**Assigned task:** Work out how many lines of the listing below hold the word "valueNoise", and give that number only.

**Raw data:**
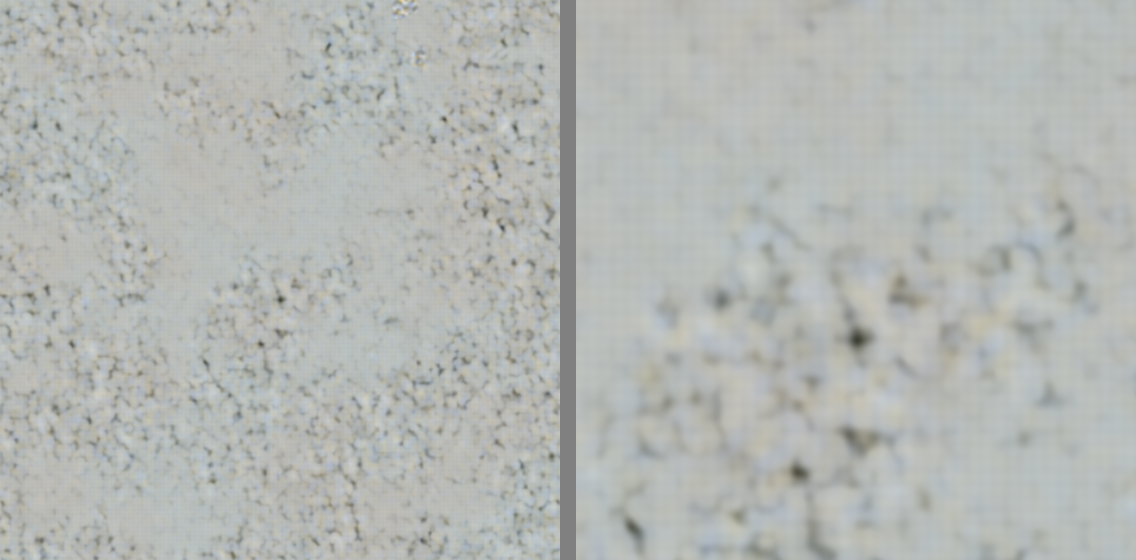
Left: the whole. Right: its middle third, enlarged.
Write a Shadertoy shader that draws this texture.

```glsl
// Pale grey weathered plaster: calm areas alternate with patches of olive specks.
// Patch masks from layered noise drive leaning grain, tinted flecks and streaks,
// over a faint woven grid; a broken column of fine coloured speckle is on the right.

const vec3 COOL_GREY = vec3(0.728, 0.753, 0.746);
const vec3 WARM_GREY = vec3(0.737, 0.735, 0.716);
const vec3 DARK_TINT = vec3(0.97, 0.98, 1.05);    // what the dark specks remove
const vec3 YELLOW_BLUE = vec3(0.55, 0.12, -0.90); // axis of the colour flecks

const float PATCH_SCALE = 5.5;
const float PATCH_SHADE = 0.022;
const float MOTTLE_SCALE = 20.0;
const float MOTTLE_STRENGTH = 0.075;
const float GRAIN_SCALE = 56.0;
const float GRAIN_LEAN = 0.25;
const float GRAIN_STRENGTH = 1.12;
const float CALM_GRAIN = 0.17;
const float FLECK_SCALE = 62.0;
const float FLECK_STRENGTH = 0.10;
const float STREAK_STRENGTH = 0.9;
const float WEAVE_COUNT = 128.0;
const float WEAVE_STRENGTH = 0.0035;
const float COLUMN_X = 0.728;
const float COLUMN_BOTTOM = 0.62;
const float SPECKLE_SCALE = 105.0;
const float TAU = 6.2831853;

vec2 randomGradient(vec2 cell) {
    vec3 h = fract(cell.xyx * vec3(0.1031, 0.1030, 0.0973));
    h += dot(h, h.yzx + 33.33);
    return fract((h.xx + h.yz) * h.zy) * 2.0 - 1.0;
}

float gradientNoise(vec2 p) {
    vec2 cell = floor(p);
    vec2 f = p - cell;
    vec2 u = f * f * f * (f * (f * 6.0 - 15.0) + 10.0);
    vec2 e = vec2(1.0, 0.0);
    float a = dot(randomGradient(cell), f);
    float b = dot(randomGradient(cell + e), f - e);
    float c = dot(randomGradient(cell + e.yx), f - e.yx);
    float d = dot(randomGradient(cell + 1.0), f - 1.0);
    return mix(mix(a, b, u.x), mix(c, d, u.x), u.y);
}

float layeredNoise(vec2 p) {
    float sum = 0.0;
    float weight = 1.0;
    for (int i = 0; i < 4; i++) {
        sum += weight * gradientNoise(p);
        p = mat2(1.6, 1.2, -1.2, 1.6) * p + 17.3;
        weight *= 0.65;
    }
    return sum;
}

// How busy the grain is: calm in the upper middle, busier toward the sides
float patchActivity(vec2 uv) {
    vec2 fromCalm = (uv - vec2(0.42, 0.64)) * vec2(5.0, 5.5);
    float calmCentre = exp(-dot(fromCalm, fromCalm));
    float calmBand = exp(-pow((uv.x - 0.74) * 18.0, 2.0)) * smoothstep(0.45, 0.65, uv.y);
    float sides = smoothstep(0.15, 0.45, abs(uv.x - 0.48));
    float n = layeredNoise(uv * PATCH_SCALE + 41.0);
    n += 0.16 * sides - 0.40 * calmCentre - 0.25 * calmBand;
    return mix(CALM_GRAIN, 1.0, smoothstep(-0.34, 0.26, n + 0.05));
}

// Vertical chains of dark marks, mostly low on the right
float streakMask(vec2 uv) {
    float lines = gradientNoise(vec2(uv.x * 32.0 + uv.y * 3.0, uv.y * 7.0) + 90.0);
    float region = smoothstep(0.62, 0.72, uv.x) * (1.0 - smoothstep(0.86, 0.95, uv.x));
    region *= 1.0 - smoothstep(0.55, 0.72, uv.y);
    return smoothstep(0.08, 0.34, lines) * mix(0.30, 1.0, region);
}

// Broken column of fine yellow and blue speckle
float speckleMask(vec2 uv) {
    float wander = 0.02 * gradientNoise(vec2(uv.y * 14.0, 3.5));
    float column = 1.0 - smoothstep(0.016, 0.030, abs(uv.x - COLUMN_X - wander));
    float pieces = smoothstep(-0.06, 0.08, gradientNoise(vec2(uv.x * 5.0, uv.y * 13.0) + 7.0));
    return column * pieces * smoothstep(COLUMN_BOTTOM, COLUMN_BOTTOM + 0.02, uv.y);
}

void mainImage(out vec4 fragColor, in vec2 fragCoord) {
    vec2 uv = fragCoord / iResolution.xy;
    float activity = patchActivity(uv);
    float streak = streakMask(uv);

    // Slow drift between cool and warm grey, darker where the grain is busy
    float drift = layeredNoise(uv * 4.0 + 11.0);
    vec3 color = mix(COOL_GREY, WARM_GREY, smoothstep(-0.45, 0.50, drift));
    color -= PATCH_SHADE * activity + 0.016 * streak;

    // Soft clumps between patch and grain size
    float mottle = gradientNoise(uv * MOTTLE_SCALE + 70.0)
                 + 0.7 * gradientNoise(uv * MOTTLE_SCALE * 1.8 + 25.0);
    color += MOTTLE_STRENGTH * mottle * activity * vec3(0.95, 0.95, 1.05);

    // Leaning grain with a long dark tail and a short light one
    vec2 leaning = vec2(uv.x + GRAIN_LEAN * uv.y, uv.y * 0.82);
    float grain = gradientNoise(leaning * GRAIN_SCALE)
                + 0.65 * gradientNoise(uv * GRAIN_SCALE * 1.6 + 57.0);
    float dark = max(-grain, 0.0);
    float light = max(grain, 0.0);
    float depth = GRAIN_STRENGTH * activity * (1.0 + STREAK_STRENGTH * streak);
    color -= DARK_TINT * depth * (0.14 * dark + 0.36 * dark * dark);
    color += 0.085 * activity * light;

    // Yellow and blue flecks
    float fleck = gradientNoise(uv * FLECK_SCALE + 130.0);
    color += YELLOW_BLUE * FLECK_STRENGTH * fleck * mix(0.15, 1.0, activity);

    // Fine speckle column
    float speckle = gradientNoise(uv * SPECKLE_SCALE + 210.0);
    float tint = gradientNoise(uv * SPECKLE_SCALE * 0.9 + 320.0);
    color += speckleMask(uv) * (0.34 * speckle + 0.30 * YELLOW_BLUE * tint - 0.035);

    // Faint woven grid
    vec2 weave = cos(TAU * WEAVE_COUNT * uv);
    color += WEAVE_STRENGTH * (weave.x + weave.y) * vec3(1.0, 0.9, 0.8);

    fragColor = vec4(clamp(color, 0.0, 1.0), 1.0);
}
```
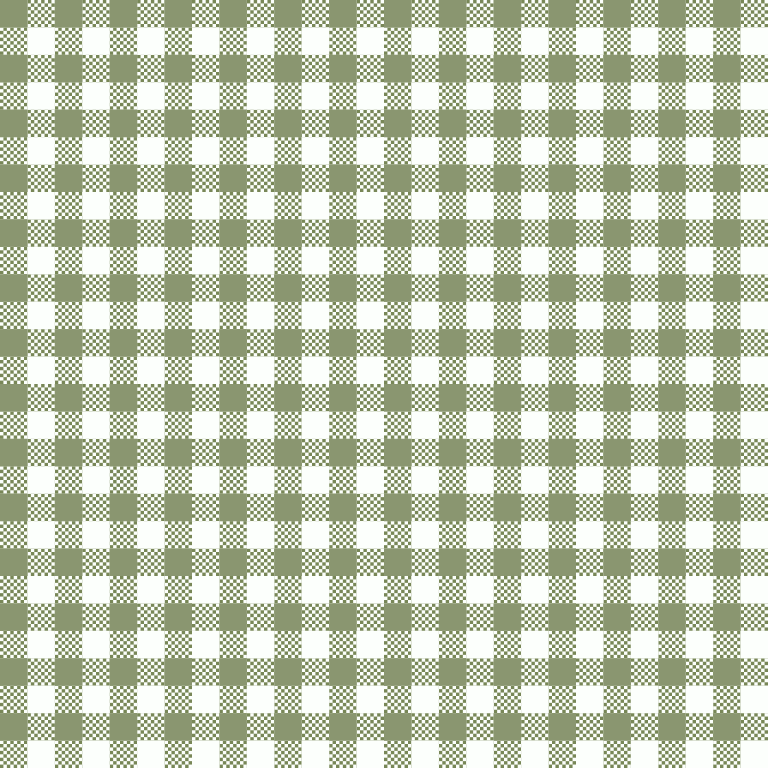
This pattern is drawn by a Shadertoy shader. Its source:

```glsl
// Antialiased square wave: 1 in the first half of each period, 0 in the second
vec2 stripes(vec2 p, float count) {
    vec2 edge = 0.25 - abs(fract(p * count + 0.25) - 0.5);
    return clamp(0.5 + edge * iResolution.xy / count, 0.0, 1.0);
}

void mainImage(out vec4 fragColor, in vec2 fragCoord) {
    // Measured from the upper left corner
    vec2 uv = fragCoord / iResolution.xy;
    uv.y = 1.0 - uv.y;

    // Wide dyed bands: 14 repeats each way
    vec2 band = stripes(uv, 14.0);

    // Plain weave: 8 threads per band, alternately over and under
    vec2 thread = stripes(uv, 14.0 * 8.0);
    float warpOnTop = mix(thread.x, 1.0 - thread.x, thread.y);
    float dyed = mix(band.y, band.x, warpOnTop);

    // Single checks are a little deeper than the solid squares
    vec3 white = vec3(0.99, 1.0, 0.99);
    vec3 solidGreen = vec3(0.54, 0.59, 0.44);
    vec3 checkGreen = vec3(0.47, 0.53, 0.34);
    vec3 green = mix(checkGreen, solidGreen, band.x * band.y);

    fragColor = vec4(mix(white, green, dyed), 1.0);
}
```
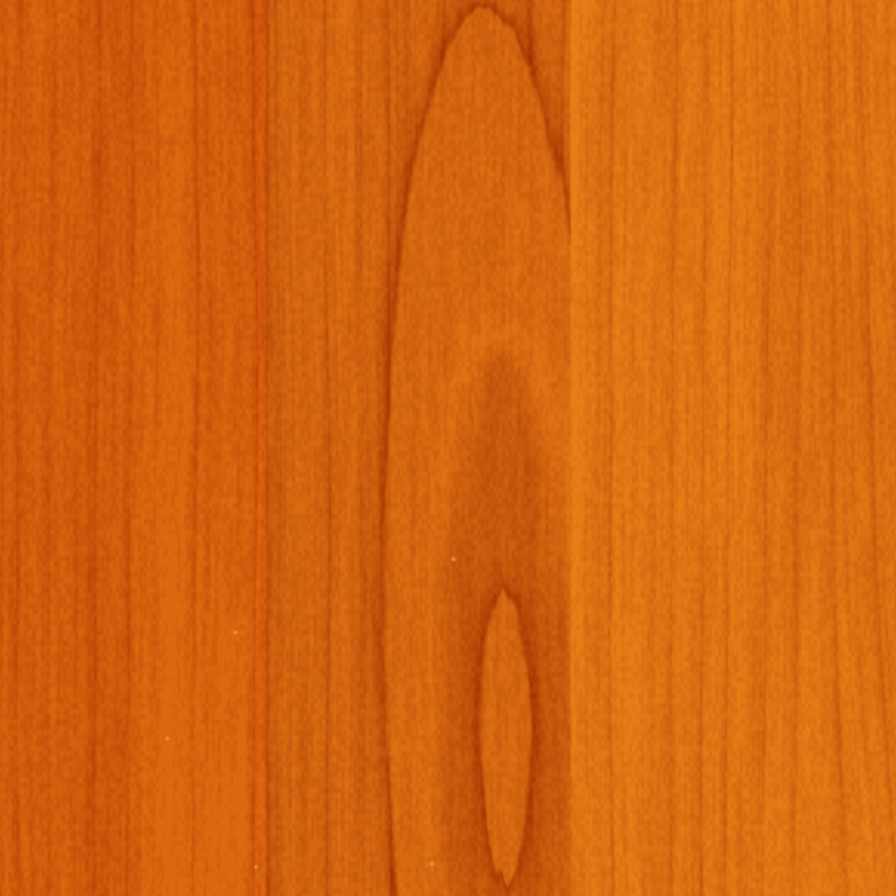
Reproduce this texture procedurally as a WebGL 1 fragment shader.

```glsl
precision highp float;
// Three upright boards of warm orange wood: straight grain left and right, a tall arch of rings between.
// Growth lines are jittered one-dimensional cells bent by sines, rings are ellipse distances,
// and fibres are stretched value noise; all are summed into one tone that shades each board.
uniform vec2 u_resolution;

#define SEAM_LEFT 0.298
#define SEAM_RIGHT 0.637
#define LINE_DENSITY 31.0
#define LINE_DEPTH 0.72
#define FINE_DENSITY 84.0
#define FINE_DEPTH 0.26
#define FIBRE_DEPTH 0.36
#define SPECKLE_DEPTH 0.50
#define RIM_DEPTH 1.10
#define LEFT_WOOD vec3(0.808, 0.344, 0.042)
#define MIDDLE_WOOD vec3(0.818, 0.388, 0.060)
#define RIGHT_WOOD vec3(0.842, 0.430, 0.070)

float hash(vec2 p) {
  p = fract(p * vec2(0.1031, 0.1137));
  p += dot(p, p.yx + 33.33);
  return fract((p.x + p.y) * p.x * 7.31);
}

float valueNoise(vec2 p) {
  vec2 cell = floor(p);
  vec2 f = fract(p);
  f = f * f * (3.0 - 2.0 * f);
  float low = mix(hash(cell), hash(cell + vec2(1.0, 0.0)), f.x);
  float high = mix(hash(cell + vec2(0.0, 1.0)), hash(cell + 1.0), f.x);
  return mix(low, high, f.y) - 0.5;
}

// Dark lines, one per jittered cell, sharp on one side and fading on the other
float growthLines(float s, float seed) {
  float sum = 0.0;
  for (int i = -1; i <= 1; i++) {
    float id = floor(s) + float(i);
    float d = s - id - 0.5 - 0.7 * (hash(vec2(id + 40.0, seed)) - 0.5);
    float strength = 0.3 + 0.7 * hash(vec2(id + 40.0, seed + 7.0));
    float fade = d > 0.0 ? 0.07 : 0.15;
    sum += strength * exp(-abs(d) / fade);
  }
  return sum;
}

// Approximate signed distance to an ellipse
float ellipse(vec2 p, vec2 centre, vec2 radius) {
  vec2 q = (p - centre) / radius;
  float k = max(length(q), 0.01);
  return k * (k - 1.0) / max(length(q / radius), 0.01);
}

// Dark rim: firmer inside, soft outside
float rim(float d, float width) {
  return smoothstep(-0.006, 0.003, d) * exp(-max(d, 0.0) / width);
}

// Rare tiny pale pores
float paleFlecks(vec2 p) {
  vec2 cell = floor(p * 9.0);
  vec2 spot = 0.2 + 0.6 * vec2(hash(cell + 3.0), hash(cell + 19.0));
  float d = length(fract(p * 9.0) - spot) / 9.0;
  return step(0.92, hash(cell + 51.0)) * (1.0 - smoothstep(0.001, 0.0035, d));
}

void main() {
  vec2 p = gl_FragCoord.xy / u_resolution;
  float left = 1.0 - smoothstep(SEAM_LEFT - 0.002, SEAM_LEFT + 0.002, p.x);
  float right = smoothstep(SEAM_RIGHT - 0.002, SEAM_RIGHT + 0.002, p.x);
  float middle = 1.0 - left - right;

  // Slow bends, with a slant in the lower right corner
  float bend = 0.003 * sin(p.y * 4.0 + p.x * 9.0) + 0.001 * sin(p.y * 11.0 + p.x * 17.0);
  float slant = 0.04 * smoothstep(0.88, 1.0, p.x) * (1.0 - p.y) * (1.0 - p.y);
  float grainX = p.x + bend - slant;

  // Rings of the middle board, roughened by the fibres
  float wobble = 0.008 * valueNoise(p * vec2(25.0, 10.0));
  float fray = valueNoise(p * vec2(150.0, 22.0));
  vec2 ringP = p + vec2(wobble + 0.003 * fray, 2.0 * wobble + 0.016 * fray);
  float arch = ellipse(ringP, vec2(0.542, 0.33), vec2(0.118, 0.665));
  float heart = ellipse(ringP, vec2(0.562, 0.20), vec2(0.074, 0.42));
  float core = ellipse(ringP, vec2(0.563, 0.175), vec2(0.028, 0.165));
  float insideArch = middle * (1.0 - smoothstep(-0.004, 0.004, arch));
  float insideCore = 1.0 - smoothstep(-0.004, 0.004, core);

  // Straight grain, nearly absent inside the arch, each line fading in and out along its length
  float lines = LINE_DEPTH * growthLines(grainX * LINE_DENSITY, 2.0);
  lines += FINE_DEPTH * growthLines(grainX * FINE_DENSITY, 5.0);
  lines *= 1.0 + 0.7 * valueNoise(vec2(grainX * 60.0, p.y * 5.0));
  float tone = 0.2 - lines * (1.0 - 0.85 * insideArch) * (1.0 - 0.25 * left);

  // Fibres, speckle and broad drifts
  tone += FIBRE_DEPTH * valueNoise(vec2(grainX * 220.0, p.y * 11.0));
  tone += SPECKLE_DEPTH * valueNoise(p * vec2(290.0, 170.0));
  tone += 0.34 * valueNoise(vec2(grainX * 16.0, p.y * 1.6) + 8.0);
  tone += left * (0.4 * smoothstep(0.11, 0.2, p.x) * (1.0 - 0.6 * p.y) - 0.12);

  // Arch, shaded heart with a pale border, and core
  float rings = -RIM_DEPTH * rim(arch, 0.007) - 0.3 * rim(arch, 0.03);
  float border = exp(-pow((heart - 0.012) / 0.014, 2.0));
  float heartShade = 1.0 - smoothstep(-0.035, 0.012, heart);
  rings += insideArch * (0.2 * border - 0.17);
  rings -= insideArch * (1.0 - insideCore) * 0.42 * heartShade;
  rings -= RIM_DEPTH * rim(core, 0.007);
  tone += middle * rings;

  // Seams and the dark streaks beside the left one
  tone -= 0.6 * exp(-abs(p.x - SEAM_LEFT) / 0.0025);
  tone -= 0.4 * middle * exp(-(p.x - SEAM_LEFT) / 0.012) * (1.0 - 0.6 * p.y);
  tone += 0.2 * right * exp(-(p.x - SEAM_RIGHT) / 0.012);

  vec3 wood = LEFT_WOOD * left + MIDDLE_WOOD * middle + RIGHT_WOOD * right;
  wood += vec3(0.115, 0.125, 0.035) * clamp(tone, -2.2, 0.5);
  wood = mix(wood, vec3(0.93, 0.66, 0.36), 0.6 * paleFlecks(p));
  gl_FragColor = vec4(clamp(wood, 0.0, 1.0), 1.0);
}
```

**Result of this exercise:** 7